▸ **Exercise directions**:
Retype only the lines from the top of the records to the line with "var(--w); height: var(--h);", including that line but none of the pictures.
☆ ☆ ☆ ☆
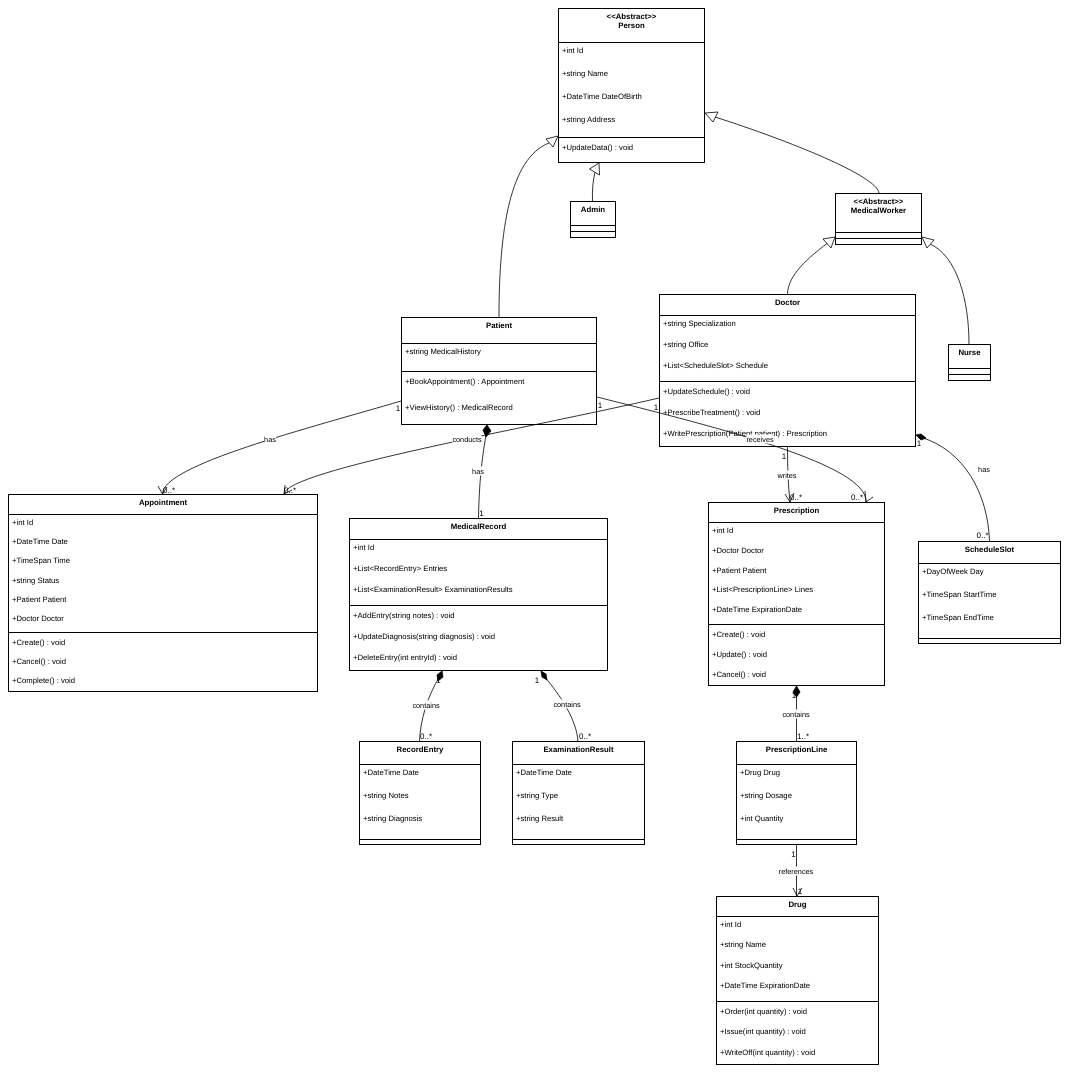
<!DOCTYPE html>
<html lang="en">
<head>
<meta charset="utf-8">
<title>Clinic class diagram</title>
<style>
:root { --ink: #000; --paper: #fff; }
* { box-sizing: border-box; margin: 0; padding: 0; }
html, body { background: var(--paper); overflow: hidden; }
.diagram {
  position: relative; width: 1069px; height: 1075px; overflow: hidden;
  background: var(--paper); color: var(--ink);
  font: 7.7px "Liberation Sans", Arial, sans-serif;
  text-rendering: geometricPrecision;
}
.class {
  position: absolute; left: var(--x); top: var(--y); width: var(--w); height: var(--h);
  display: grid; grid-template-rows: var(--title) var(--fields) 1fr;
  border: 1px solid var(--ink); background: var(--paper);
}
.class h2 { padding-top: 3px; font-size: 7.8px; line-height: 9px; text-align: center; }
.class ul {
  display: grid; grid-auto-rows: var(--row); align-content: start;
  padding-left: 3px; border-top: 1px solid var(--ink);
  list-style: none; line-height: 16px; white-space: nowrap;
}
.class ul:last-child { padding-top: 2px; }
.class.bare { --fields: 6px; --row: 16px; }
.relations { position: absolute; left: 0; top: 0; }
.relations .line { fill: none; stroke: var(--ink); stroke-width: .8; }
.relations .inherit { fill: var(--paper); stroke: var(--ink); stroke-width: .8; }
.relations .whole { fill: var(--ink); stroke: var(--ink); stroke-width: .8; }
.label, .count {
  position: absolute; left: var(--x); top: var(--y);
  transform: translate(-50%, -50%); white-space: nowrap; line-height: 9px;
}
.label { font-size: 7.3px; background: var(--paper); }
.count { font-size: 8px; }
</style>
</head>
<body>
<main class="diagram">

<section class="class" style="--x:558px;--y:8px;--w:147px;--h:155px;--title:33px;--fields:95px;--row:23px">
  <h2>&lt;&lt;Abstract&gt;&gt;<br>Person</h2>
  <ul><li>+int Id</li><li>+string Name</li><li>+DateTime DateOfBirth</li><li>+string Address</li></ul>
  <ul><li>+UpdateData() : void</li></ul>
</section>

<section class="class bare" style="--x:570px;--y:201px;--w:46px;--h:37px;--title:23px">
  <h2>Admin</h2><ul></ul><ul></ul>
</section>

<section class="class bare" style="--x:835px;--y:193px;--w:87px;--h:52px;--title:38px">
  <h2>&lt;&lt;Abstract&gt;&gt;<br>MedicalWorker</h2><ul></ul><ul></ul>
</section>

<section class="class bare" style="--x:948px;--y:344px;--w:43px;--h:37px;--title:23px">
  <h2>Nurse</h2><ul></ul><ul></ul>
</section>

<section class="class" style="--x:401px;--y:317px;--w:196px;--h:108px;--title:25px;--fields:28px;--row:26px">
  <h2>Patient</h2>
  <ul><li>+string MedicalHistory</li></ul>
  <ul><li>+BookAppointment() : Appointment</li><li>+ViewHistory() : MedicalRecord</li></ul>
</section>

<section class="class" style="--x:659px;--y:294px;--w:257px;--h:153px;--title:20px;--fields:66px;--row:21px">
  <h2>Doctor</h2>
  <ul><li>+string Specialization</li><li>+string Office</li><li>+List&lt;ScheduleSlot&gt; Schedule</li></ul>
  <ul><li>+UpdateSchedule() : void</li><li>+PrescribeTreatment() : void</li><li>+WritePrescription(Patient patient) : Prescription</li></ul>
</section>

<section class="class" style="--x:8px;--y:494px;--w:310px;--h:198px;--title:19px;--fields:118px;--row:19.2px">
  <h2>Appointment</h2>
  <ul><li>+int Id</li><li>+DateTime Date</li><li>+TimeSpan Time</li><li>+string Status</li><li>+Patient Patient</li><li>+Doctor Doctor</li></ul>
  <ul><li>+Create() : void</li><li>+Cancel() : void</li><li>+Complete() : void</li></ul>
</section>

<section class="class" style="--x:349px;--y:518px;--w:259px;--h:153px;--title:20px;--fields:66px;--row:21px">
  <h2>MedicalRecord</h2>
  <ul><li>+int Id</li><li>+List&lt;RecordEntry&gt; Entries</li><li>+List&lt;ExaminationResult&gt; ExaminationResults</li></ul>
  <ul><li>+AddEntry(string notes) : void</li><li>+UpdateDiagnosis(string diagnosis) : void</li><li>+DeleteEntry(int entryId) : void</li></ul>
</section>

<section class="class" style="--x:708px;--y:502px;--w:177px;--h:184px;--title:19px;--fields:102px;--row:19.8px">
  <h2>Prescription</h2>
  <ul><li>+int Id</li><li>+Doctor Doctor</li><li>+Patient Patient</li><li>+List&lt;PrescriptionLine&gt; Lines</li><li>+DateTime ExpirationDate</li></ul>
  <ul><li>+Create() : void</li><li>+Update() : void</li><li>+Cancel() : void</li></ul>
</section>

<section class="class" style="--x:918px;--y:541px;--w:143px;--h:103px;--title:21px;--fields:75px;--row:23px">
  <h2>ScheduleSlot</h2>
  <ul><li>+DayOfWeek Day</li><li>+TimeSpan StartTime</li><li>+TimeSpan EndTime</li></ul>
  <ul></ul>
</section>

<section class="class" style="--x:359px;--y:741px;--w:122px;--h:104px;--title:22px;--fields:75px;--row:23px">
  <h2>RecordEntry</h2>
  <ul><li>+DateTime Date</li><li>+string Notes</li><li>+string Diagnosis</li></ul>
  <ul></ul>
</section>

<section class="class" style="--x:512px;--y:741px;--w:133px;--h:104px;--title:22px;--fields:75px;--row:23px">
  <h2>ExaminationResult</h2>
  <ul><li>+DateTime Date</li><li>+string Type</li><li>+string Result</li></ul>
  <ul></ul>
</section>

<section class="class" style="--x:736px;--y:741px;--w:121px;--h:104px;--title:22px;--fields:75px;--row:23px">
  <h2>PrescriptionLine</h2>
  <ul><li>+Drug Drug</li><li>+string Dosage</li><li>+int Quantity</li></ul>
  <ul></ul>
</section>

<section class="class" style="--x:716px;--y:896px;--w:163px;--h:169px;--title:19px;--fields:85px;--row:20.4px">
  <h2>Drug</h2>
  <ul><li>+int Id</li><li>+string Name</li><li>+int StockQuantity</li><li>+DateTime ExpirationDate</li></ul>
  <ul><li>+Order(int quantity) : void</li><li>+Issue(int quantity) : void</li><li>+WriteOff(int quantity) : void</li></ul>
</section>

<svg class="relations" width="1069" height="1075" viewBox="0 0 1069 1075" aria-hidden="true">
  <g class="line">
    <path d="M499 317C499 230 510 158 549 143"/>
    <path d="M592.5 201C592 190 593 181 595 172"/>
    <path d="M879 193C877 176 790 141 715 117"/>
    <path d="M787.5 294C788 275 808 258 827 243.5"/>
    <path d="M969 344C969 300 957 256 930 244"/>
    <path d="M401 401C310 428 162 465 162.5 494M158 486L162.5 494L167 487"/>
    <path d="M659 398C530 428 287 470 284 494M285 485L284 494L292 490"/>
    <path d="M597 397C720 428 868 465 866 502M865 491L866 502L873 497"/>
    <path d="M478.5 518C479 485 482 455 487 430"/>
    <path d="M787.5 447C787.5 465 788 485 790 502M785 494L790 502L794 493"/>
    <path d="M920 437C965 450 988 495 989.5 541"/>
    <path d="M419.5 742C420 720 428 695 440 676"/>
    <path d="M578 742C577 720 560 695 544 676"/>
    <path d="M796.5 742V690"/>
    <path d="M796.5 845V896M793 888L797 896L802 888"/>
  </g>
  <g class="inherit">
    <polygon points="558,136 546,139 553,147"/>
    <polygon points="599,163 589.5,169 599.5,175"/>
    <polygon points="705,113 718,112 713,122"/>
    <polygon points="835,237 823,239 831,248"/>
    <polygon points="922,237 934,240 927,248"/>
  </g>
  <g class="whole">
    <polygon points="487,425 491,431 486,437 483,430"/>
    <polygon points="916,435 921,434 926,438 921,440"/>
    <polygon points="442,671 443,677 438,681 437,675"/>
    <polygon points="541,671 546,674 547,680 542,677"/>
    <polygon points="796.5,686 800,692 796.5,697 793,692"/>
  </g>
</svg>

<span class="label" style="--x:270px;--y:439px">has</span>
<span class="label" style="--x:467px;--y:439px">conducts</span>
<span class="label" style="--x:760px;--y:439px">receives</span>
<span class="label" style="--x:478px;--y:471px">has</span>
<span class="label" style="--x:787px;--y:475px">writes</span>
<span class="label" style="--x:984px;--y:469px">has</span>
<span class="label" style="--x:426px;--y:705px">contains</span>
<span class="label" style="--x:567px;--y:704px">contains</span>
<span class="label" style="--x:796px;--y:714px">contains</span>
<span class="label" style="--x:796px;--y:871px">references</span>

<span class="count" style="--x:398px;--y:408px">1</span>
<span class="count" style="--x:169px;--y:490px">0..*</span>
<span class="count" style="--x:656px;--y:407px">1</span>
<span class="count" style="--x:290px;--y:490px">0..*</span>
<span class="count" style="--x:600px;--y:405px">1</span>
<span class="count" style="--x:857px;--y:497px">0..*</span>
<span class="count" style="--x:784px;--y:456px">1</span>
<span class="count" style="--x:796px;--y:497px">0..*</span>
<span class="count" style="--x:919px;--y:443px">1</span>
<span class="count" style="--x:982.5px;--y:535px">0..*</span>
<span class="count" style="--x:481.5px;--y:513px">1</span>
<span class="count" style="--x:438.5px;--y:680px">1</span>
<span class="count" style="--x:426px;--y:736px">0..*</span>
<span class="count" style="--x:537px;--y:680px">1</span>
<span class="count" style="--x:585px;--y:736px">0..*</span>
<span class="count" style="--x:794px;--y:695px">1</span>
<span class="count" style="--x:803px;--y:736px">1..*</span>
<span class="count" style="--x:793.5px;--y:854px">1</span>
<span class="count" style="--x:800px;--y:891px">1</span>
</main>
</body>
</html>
☆ ☆ ☆ ☆
▸ **Written solution**:
<!DOCTYPE html>
<html lang="en">
<head>
<meta charset="utf-8">
<title>Clinic class diagram</title>
<style>
:root { --ink: #000; --paper: #fff; }
* { box-sizing: border-box; margin: 0; padding: 0; }
html, body { background: var(--paper); overflow: hidden; }
.diagram {
  position: relative; width: 1069px; height: 1075px; overflow: hidden;
  background: var(--paper); color: var(--ink);
  font: 7.7px "Liberation Sans", Arial, sans-serif;
  text-rendering: geometricPrecision;
}
.class {
  position: absolute; left: var(--x); top: var(--y); width: var(--w); height: var(--h);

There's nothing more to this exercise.